As a civil parish, Conington has a parish council. The parish council is elected by the residents of the parish who have registered on the electoral roll; the parish council is the lowest tier of government in England. A parish council is responsible for providing and maintaining a variety of local services including allotments and a cemetery; grass cutting and tree planting within public open spaces such as a village green or playing fields. The parish council reviews all planning applications that might affect the parish and makes recommendations to Huntingdonshire District Council, which is the local planning authority for the parish.
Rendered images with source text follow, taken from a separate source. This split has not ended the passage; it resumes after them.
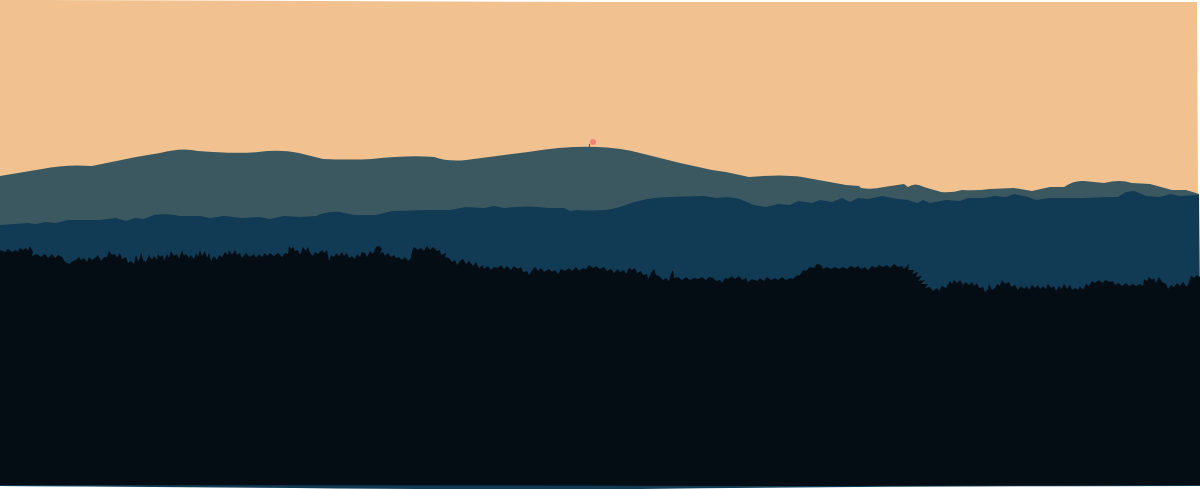
<!DOCTYPE html>
<html lang="en">
<head>
<meta charset="utf-8">
<title>Layered hills at dusk</title>
<style>
:root {
  --paper: #ffffff;
  --sky: #f1c290;
  --far-hills: #3b5860;
  --near-hills: #113a54;
  --forest: #040d13;
  --beacon: #f4827c;
}
html, body { margin: 0; background: var(--paper); overflow: hidden; }
.landscape { display: block; width: 1200px; height: 489px; }
.sky { fill: var(--sky); }
.far-hills { fill: var(--far-hills); }
.near-hills, .base-edge { fill: var(--near-hills); }
.forest { fill: var(--forest); }
.beacon { fill: var(--beacon); }
.mast { stroke: var(--far-hills); stroke-width: 1; }
</style>
</head>
<body>
<svg class="landscape" viewBox="0 0 1200 489" role="img" aria-label="Layered hills and a dark forest under a peach dusk sky">
  <polygon class="sky" points="0,0 40,0 600,2 1197,2 1198,200 0,200"/>

  <path class="far-hills" d="M0 176 L42 169 Q66 164 92 166 L136 157 L160 153 Q182 147 198 151 Q234 154 258 152 Q280 149 299 153 L323 159 Q352 160 372 159 Q408 155 434 157 Q448 162 466 160 L528 152 Q564 146 598 147 Q622 148 640 153 L680 163 L712 170 L726 172 L749 177 Q782 174 802 177 L846 185 L859 186 L861 188 Q872 190 884 187 L904 184 L908 187 Q915 182 924 187 L941 192 Q952 193 962 190 Q976 191 990 189 L1014 188 L1032 191 L1050 187 L1064 187 Q1074 180 1084 181 L1104 183 Q1120 179 1132 183 L1150 184 L1172 190 L1186 190 L1199 194 L1199 240 L0 240 Z"/>
  <line class="mast" x1="589.5" y1="144" x2="589.5" y2="149"/>
  <circle class="beacon" cx="593" cy="142" r="3"/>

  <path class="near-hills" d="M0 225 L28 223 L36 224 L46 222 L56 223 L68 220 L100 220 L116 218 L126 221 L135 218 L144 219 L154 215 Q168 213 180 216 L200 216 L210 218 L224 216 L242 218 L260 217 L270 219 L284 216 L300 217 L316 216 Q328 211 340 212 L354 215 L376 215 L392 211 L430 210 L450 210 L466 207 L484 208 L494 206 L504 208 Q530 205 548 208 L564 208 L570 211 L578 210 Q604 212 620 207 Q646 197 668 197 L704 196 L716 198 Q732 196 742 200 L754 205 L766 207 L778 204 L790 205 L798 201 L812 203 L820 200 L832 202 L842 198 L850 202 L858 198 L868 199 L882 196 L898 199 L908 200 L917 203 L923 200 L930 203 L946 200 L960 201 L968 198 L984 198 L994 196 L1006 197 L1014 194 L1028 197 L1036 200 L1050 198 L1082 198 L1110 197 L1118 197 L1126 192 L1134 191 L1146 196 L1160 197 L1170 194 L1180 196 L1199 195 L1200 300 L0 300 Z"/>

  <path class="base-edge" d="M0 480 H1200 V486 Q900 486 640 489 H420 Q180 487 0 486 Z"/>

  <path class="forest" d="M0 250 L5 252 L8 249 L12 252 L16 250 L18 252 L20 248 L23 250 L26 248 L28 251 L30 246 L33 252 L32 256 L37 254 L41 257 L45 254 L48 258 L52 254 L55 258 L58 255 L62 257 L65 262 L69 264 L73 261 L76 260 L79 257 L81 260 L84 258 L87 262 L89 257 L92 260 L95 258 L98 255 L101 261 L104 257 L107 257 L109 251 L112 255 L115 254 L117 258 L120 253 L122 259 L126 257 L128 263 L131 261 L134 264 L136 255 L138 261 L140 258 L141 252 L143 260 L146 262 L149 255 L152 260 L154 256 L157 260 L158 254 L160 257 L163 255 L164 261 L167 254 L169 258 L171 251 L174 256 L177 254 L179 259 L182 250 L184 256 L186 254 L189 258 L191 255 L194 259 L196 253 L198 257 L200 250 L202 256 L205 251 L207 258 L209 253 L211 261 L214 256 L217 260 L219 255 L222 257 L225 252 L228 255 L229 250 L232 255 L235 250 L237 255 L240 253 L242 258 L246 253 L250 257 L254 254 L256 258 L259 254 L262 257 L265 253 L267 256 L270 253 L274 256 L278 253 L282 257 L285 253 L288 254 L289 246 L291 249 L293 247 L295 251 L298 250 L300 255 L303 247 L306 251 L308 247 L310 253 L313 256 L315 252 L318 254 L322 250 L324 253 L327 250 L329 261 L331 255 L334 257 L336 253 L339 256 L342 252 L344 256 L347 253 L349 258 L352 256 L355 259 L357 254 L360 257 L362 252 L365 253 L367 257 L370 251 L373 254 L376 247 L379 246 L382 249 L380 253 L383 252 L385 256 L388 253 L391 257 L394 255 L396 258 L399 257 L402 260 L405 257 L408 261 L411 258 L412 251 L414 247 L418 250 L421 248 L424 251 L427 246 L430 250 L433 247 L437 251 L440 250 L441 255 L446 253 L445 257 L449 258 L452 262 L455 260 L457 265 L460 261 L463 259 L466 264 L469 261 L473 266 L476 262 L479 268 L483 265 L484 269 L488 266 L491 270 L494 267 L498 268 L501 265 L504 269 L507 266 L511 270 L514 266 L518 269 L521 267 L523 272 L527 271 L529 275 L533 269 L535 267 L538 271 L541 268 L544 272 L549 269 L552 272 L555 270 L558 274 L561 269 L565 271 L569 268 L572 271 L576 267 L579 271 L583 268 L586 269 L589 265 L593 268 L596 266 L600 269 L604 267 L607 271 L611 269 L614 273 L618 269 L620 272 L624 270 L626 274 L629 268 L632 270 L635 268 L637 273 L641 271 L643 275 L647 274 L648 279 L651 273 L654 269 L656 275 L659 276 L663 280 L666 278 L669 281 L671 274 L673 270 L674 278 L678 277 L682 280 L686 277 L690 280 L694 278 L698 279 L702 277 L706 280 L709 277 L713 278 L716 281 L720 280 L722 283 L725 278 L728 279 L732 276 L735 279 L739 276 L742 280 L746 278 L748 282 L752 279 L757 281 L760 278 L764 281 L767 277 L771 280 L775 278 L778 280 L782 277 L786 280 L790 278 L793 279 L796 276 L800 275 L803 270 L806 271 L810 267 L814 268 L817 264 L821 265 L823 269 L827 267 L831 269 L835 267 L839 269 L843 267 L847 269 L851 266 L855 268 L858 266 L861 269 L865 267 L868 270 L872 266 L876 268 L879 265 L883 267 L887 265 L890 268 L894 264 L898 267 L902 266 L904 269 L909 264 L908 270 L914 270 L912 274 L918 272 L916 277 L922 276 L918 281 L925 280 L921 284 L928 284 L925 288 L930 287 L933 291 L937 288 L939 291 L942 286 L946 288 L950 281 L952 284 L954 280 L957 283 L960 280 L963 285 L966 282 L969 285 L972 282 L974 286 L977 283 L979 288 L983 287 L985 292 L988 289 L989 284 L992 290 L995 288 L997 284 L1000 286 L1002 280 L1005 284 L1009 282 L1011 287 L1015 285 L1018 290 L1021 286 L1024 289 L1027 286 L1029 290 L1032 285 L1035 288 L1038 285 L1040 289 L1043 286 L1046 289 L1048 284 L1051 288 L1054 286 L1056 291 L1059 286 L1062 289 L1064 284 L1067 289 L1070 285 L1072 290 L1075 288 L1078 290 L1080 286 L1083 290 L1086 284 L1089 286 L1092 281 L1095 283 L1099 280 L1102 283 L1106 280 L1109 282 L1113 281 L1115 285 L1119 283 L1122 286 L1126 283 L1129 286 L1133 284 L1136 286 L1140 284 L1143 286 L1144 279 L1147 281 L1149 277 L1152 280 L1154 278 L1156 283 L1159 277 L1162 282 L1166 284 L1168 289 L1171 285 L1174 287 L1177 283 L1180 286 L1183 282 L1187 287 L1189 282 L1191 276 L1194 278 L1197 275 L1200 277 L1200 485 L820 486 L0 485 Z"/>
</svg>
</body>
</html>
The parish council also represents the views of the parish on issues such as local transport, policing and the environment. The parish council raises its own tax to pay for these services, known as the parish precept, which is collected as part of the Council Tax. The Conington parish council consists of five members.

Conington was in the historic and administrative county of Huntingdonshire until 1965. From 1965, the village was part of the new administrative county of Huntingdon and Peterborough. Then in 1974, following the Local Government Act 1972, Conington became part of the county of Cambridgeshire, with Huntingdonshire District Council as the second tier. Conington is a part of the district ward of Sawtry and is represented on the district council by two councillors.[8] District councillors serve for four-year terms following elections to Huntingdonshire District Council. Conington is part of the electoral division of Sawtry and Ellington[8] and is represented on the county council by one councillor.

At Westminster Conington is in the parliamentary constituency of North West Cambridgeshire,.[8] The member has been Shailesh Vara (Conservative) since 2005. For the European Parliament Conington is part of the East of England constituency, which elects seven MEPs using the d'Hondt method of party-list proportional representation.



In the period 1801 to 1901 the population of Conington was recorded every ten years by the UK census. During this time the population was in the range of 154 (the lowest was in 1801) and 319 (the highest was in 1851).[9]

From 1901, a census was taken every ten years with the exception of 1941 (due to the Second World War).

Conington 261 259 245 348 290 247 219 209 216 209

All population census figures from report Historic Census figures Cambridgeshire to 2011 by Cambridgeshire Insight.[9]

In 2011, the parish covered an area of 3,173 acres (1,284 hectares)[9] and so the population density for Conington in 2011 was 42.2 persons per square mile (16.3 per square kilometre).

See also[edit]

External links[edit]


  1. ^ Ordnance Survey: Landranger map sheet 153 Bedford & Huntingdon (St Neots & Biggleswade) (Map). Ordnance Survey. 2013. ISBN 9780319231722. 
  2. ^ Dr Ann Williams, Professor G.H. Martin, eds. (1992). Domesday Book: A Complete Translation. London: Penguin Books. p. 1333. ISBN 0-141-00523-8. 
  3. ^ a b c d e Professor J.J.N. Palmer, University of Hull. "Open Domesday: Place – Conington". Anna Powell-Smith. Retrieved 25 February 2016. 
  4. ^ Goose, Nigel; Hinde, Andrew. "Estimating Local Population Sizes" (PDF). Retrieved 23 February 2016. 
  5. ^ ODNB: Stuart Handley, "Cotton, Sir Robert Bruce, first baronet (1571–1631)" Retrieved 14 March 2014, pay-walled.
  6. ^ M. Clare Loughlin-Chow, "Bowdler, Henrietta Maria (1750–1830)" Retrieved 14 March 2014, pay-walled.
  7. ^ 457th Bomb Group (H) and RAF Glatton Cambridge Military History Research Site
  8. ^ a b c "Ordnance Survey Election Maps". Ordnance Survey. Retrieved 23 February 2016. 
  9. ^ a b c "Historic Census figures Cambridgeshire to 2011" (xlsx – download). Cambridgeshire Insight. Retrieved 12 February 2016.